Due to Government Crackdown, Chinese Quant Funds Suffer

 For many international investors who are eyeing the Chinese equity markets with suspicion, the recent and sudden trading restrictions is yet another reason to avoid the markets. Indeed, until February 2024, China has endured a record outflow from the equity market, and due to never before seen crackdowns on the property and tech sectors, foreign direct investment is at a thirty year low. Furthermore, as a result of the Chinese government’s efforts to halt a USD$ Trillion sell-off in stocks the Quant industry*, (once a booming and integral part of the equity market) it has suffered losses and is yet another casualty of government policy.

*Quant (Quantitative) Fund – This is a fund that identifies with automated algorithms and advanced quantitative models together with statistical and mathematical techniques to make investment decisions and execute trades. Unlike other funds (e.g., hedge funds) a Quant fund has no human judgement or intellect in investment decisions, and experts argue that the computer based models mitigate losses and risks related to human fund management. 

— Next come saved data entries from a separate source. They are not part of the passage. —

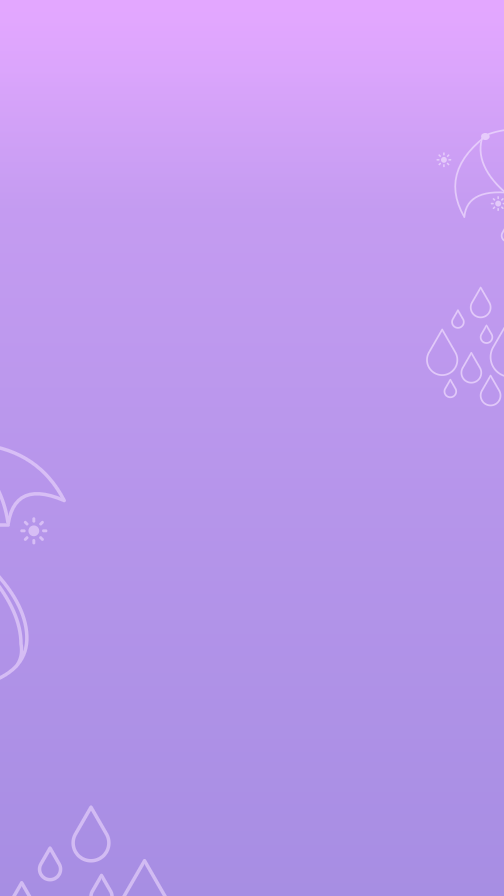
Give the GLSL for this background, as a Shadertoy shader.

```glsl
// Lilac vertical gradient with pale outlines of umbrellas, raindrops and small suns.

const float GRID = 432.0; // layout units across the canvas width
const vec3 INK = vec3(0.93, 0.85, 0.99);

// Raindrops of one cluster: centre x, centre y (downwards), radius
const vec3 DROPS[8] = vec3[8](
    vec3(0.0, 0.0, 8.5), vec3(-19.5, 12.5, 5.0),
    vec3(5.0, 25.5, 5.0), vec3(-33.0, 45.0, 13.0),
    vec3(25.5, 42.5, 17.0), vec3(-8.0, 56.0, 8.5),
    vec3(-26.0, 72.0, 5.0), vec3(8.5, 75.5, 8.5));

// Soft coverage of a filled shape and of an outline
float fill(float d, float px) {
    return clamp(0.5 - d / px, 0.0, 1.0);
}

float stroke(float d, float width, float px) {
    return fill(abs(d) - 0.5 * width, px);
}

float segmentDist(vec2 p, vec2 a, vec2 b) {
    vec2 ab = b - a;
    float t = clamp(dot(p - a, ab) / dot(ab, ab), 0.0, 1.0);
    return length(p - a - ab * t);
}

// Distance to a quadratic curve, followed in short segments
float curveDist(vec2 p, vec2 a, vec2 control, vec2 b) {
    float d = 1e5;
    vec2 last = a;
    for (int i = 1; i <= 14; i++) {
        float t = float(i) / 14.0;
        vec2 next = mix(mix(a, control, t), mix(control, b, t), t);
        d = min(d, segmentDist(p, last, next));
        last = next;
    }
    return d;
}

// Signed distance to a drop whose tip lies two radii above its centre
float dropDist(vec2 p, float r) {
    p = vec2(abs(p.x), -p.y);
    vec2 side = vec2(sqrt(0.75), 0.5);
    float along = dot(p, vec2(-side.y, side.x));
    if (along < 0.0) return length(p) - r;
    if (along > side.x * 2.0 * r) return length(p - vec2(0.0, 2.0 * r));
    return dot(p, side) - r;
}

// Distance to the nearest outline in a cluster
float clusterDist(vec2 p) {
    float d = 1e5;
    for (int i = 0; i < 8; i++) {
        d = min(d, abs(dropDist(p - DROPS[i].xy, DROPS[i].z)));
    }
    return d;
}

// Disc with eight rays folded from one
float sunDist(vec2 p, float r) {
    float sector = 0.785398;
    float angle = atan(p.y, p.x);
    angle -= sector * floor(angle / sector + 0.5);
    vec2 q = length(p) * vec2(cos(angle), sin(angle));
    float ray = segmentDist(q, vec2(1.8 * r, 0.0), vec2(2.25 * r, 0.0)) - 0.27 * r;
    return min(length(p) - r, ray);
}

float rightUmbrella(vec2 p) {
    float d = curveDist(p, vec2(416, 117), vec2(376, 148), vec2(398, 186));
    d = min(d, curveDist(p, vec2(398, 186), vec2(400, 163), vec2(433, 165)));
    d = min(d, curveDist(p, vec2(413, 119), vec2(407, 142), vec2(433, 165)));
    return min(d, curveDist(p, vec2(416, 116), vec2(426, 112), vec2(437, 111)));
}

float leftUmbrella(vec2 p) {
    float d = curveDist(p, vec2(-4, 383), vec2(36, 392), vec2(55, 429));
    d = min(d, curveDist(p, vec2(55, 429), vec2(13, 411), vec2(7, 449)));
    d = min(d, curveDist(p, vec2(-6, 412), vec2(4, 428), vec2(7, 449)));
    return min(d, segmentDist(p, vec2(-6, 450), vec2(7, 450)));
}

// Double line curving in from the left edge
float leftLoop(vec2 p) {
    float d = curveDist(p, vec2(-2, 493), vec2(22, 520), vec2(23, 545));
    d = min(d, curveDist(p, vec2(23, 545), vec2(24, 570), vec2(-2, 582)));
    d = min(d, curveDist(p, vec2(-2, 501), vec2(18, 528), vec2(18, 552)));
    return min(d, curveDist(p, vec2(18, 552), vec2(20, 563), vec2(14, 571)));
}

vec3 background(float down) {
    vec3 c = mix(vec3(0.89, 0.655, 1.0), vec3(0.855, 0.645, 0.985), smoothstep(0.0, 0.1, down));
    c = mix(c, vec3(0.77, 0.61, 0.945), clamp((down - 0.08) / 0.15, 0.0, 1.0));
    c = mix(c, vec3(0.715, 0.585, 0.92), clamp((down - 0.23) / 0.32, 0.0, 1.0));
    return mix(c, vec3(0.655, 0.555, 0.89), clamp((down - 0.55) / 0.45, 0.0, 1.0));
}

void mainImage(out vec4 fragColor, in vec2 fragCoord) {
    float px = GRID / iResolution.x;
    vec2 p = vec2(fragCoord.x, iResolution.y - fragCoord.y) * px;

    // Fine outlines on the right
    float fine = min(rightUmbrella(p), clusterDist(p - vec2(412.0, 263.5)));
    fine = min(fine, abs(dropDist(p - vec2(435.0, 202.0), 5.0)));
    float right = stroke(fine, 1.5, px);
    float solid = length((p - vec2(416.0, 117.0)) * vec2(0.9, 1.1)) - 3.3;
    solid = min(solid, sunDist(p - vec2(380.5, 137.0), 2.5));
    solid = min(solid, sunDist(p - vec2(427.0, 174.5), 2.5));
    right = max(right, fill(solid, px));

    // Bold outlines on the left
    float bold = min(leftUmbrella(p), leftLoop(p));
    bold = min(bold, 1.8 * clusterDist((p - vec2(78.0, 722.5)) / 1.8));
    float left = max(stroke(bold, 3.0, px), fill(sunDist(p - vec2(29.0, 455.0), 4.6), px));

    vec3 color = background(1.0 - fragCoord.y / iResolution.y);
    color = mix(color, INK, max(0.75 * right, 0.6 * left));
    fragColor = vec4(color, 1.0);
}
```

Market analysts advise that the new restrictions will require Quant funds to be scrutinised and regulators will demand that any new entrants will have to report trading strategies before actually trading. Apart from sweeping regulations that are harming Quant funds, they have been caught off-guard by government intervention. Due to the five year low on the *CSI 300 index, they took very hard and forceful measures to stabilise the markets, with Quant funds firmly in their sights.

*The Shanghai Shenzhen CSI 300 Index is designed to replicate the performance of the top 300 stocks traded in the Shanghai and Shenzhen stock exchanges and is weighted for market capitalization. As such, it is seen as a blue-chip index for mainland Chinese stocks.

First of all, in early February 2024, the head securities regulator was dismissed and replaced by a veteran known as the “Butcher Broker” due to his previous record of hard crackdowns Experts suggest that Quants were targeted as the authorities were concerned that declines in equities were compounded by Quant funds making short bets and unloading large blocks of shares. Therefore some Quant funds were limited in their ability to undertake short trades, which, combined with shifts in the market, inhibited and stifled Quant funds. 

Analysts advise that a favourite trade for Quant funds is purchasing small cap stocks as they are susceptible to mispricing and the quants computer programmes exploits this opportunity to gain profitability, whilst hedging market exposure by shorting index futures. However, declines in small cap stocks made sure that quant funds reduce holdings and the huge selling triggered losses in the derivatives market known as snowballs*. This caused further panic in the market (known as a quant quake) and index futures were dumped by brokerages as well. 

*Snowballs – A Snowball product is a structured hybrid derivative which pays a bond-like coupon and consists of additional options on basic financial assets, which include underlying assets such as stocks or stock indexes. The word snowball derives from the fact that coupons can be rolled over and coupon pay-outs rely on the underlying asset trading within a certain range. 

Finally the volatility that was in the equity markets impacted those funds (e.g. hedge funds) who had invested in what is known as market-neutral products* and in many cases had leveraged themselves up to 300%, thus forcing them to unwind their positions creating even more havoc in the market which was already going south. This prompted the authorities to prop up exchange traded funds via government-led funds known as the national team, which resulted in a boost for large caps stocks but ignoring the small caps. Data released showed some of the top Quant funds lagging behind the CSI 500 Index (a well-known indicator of the performance of Chinese mid and small cap companies), by circa 12 points for 2 week’s ending 8th February 2024.

*Market Neutral Products – These funds/investments are designed to target returns that are independent of market directions. This is achieved with equal long and short positions in any industry and by investing in equities where the long positions are expected to outperform their peers and the short equities are expected to underperform. Any losses in the short position are offset by profits in the long position.

Following the crackdown on quants the main equity index has risen in nine straight sessions including every day from 19th -23rd February 2024, the longest run of uninterrupted gains in six years. So for now, the strong arm tactics of the authorities are working to stop the downward spiral of equities, however experts wonder if Quant funds will continue operating where there are such arbitrary market interventions. The question is this: will investors be convinced this a one off intervention? Or will the image the authorities have tried to create over the last thirty years that China is committed to a professional and open market be soured?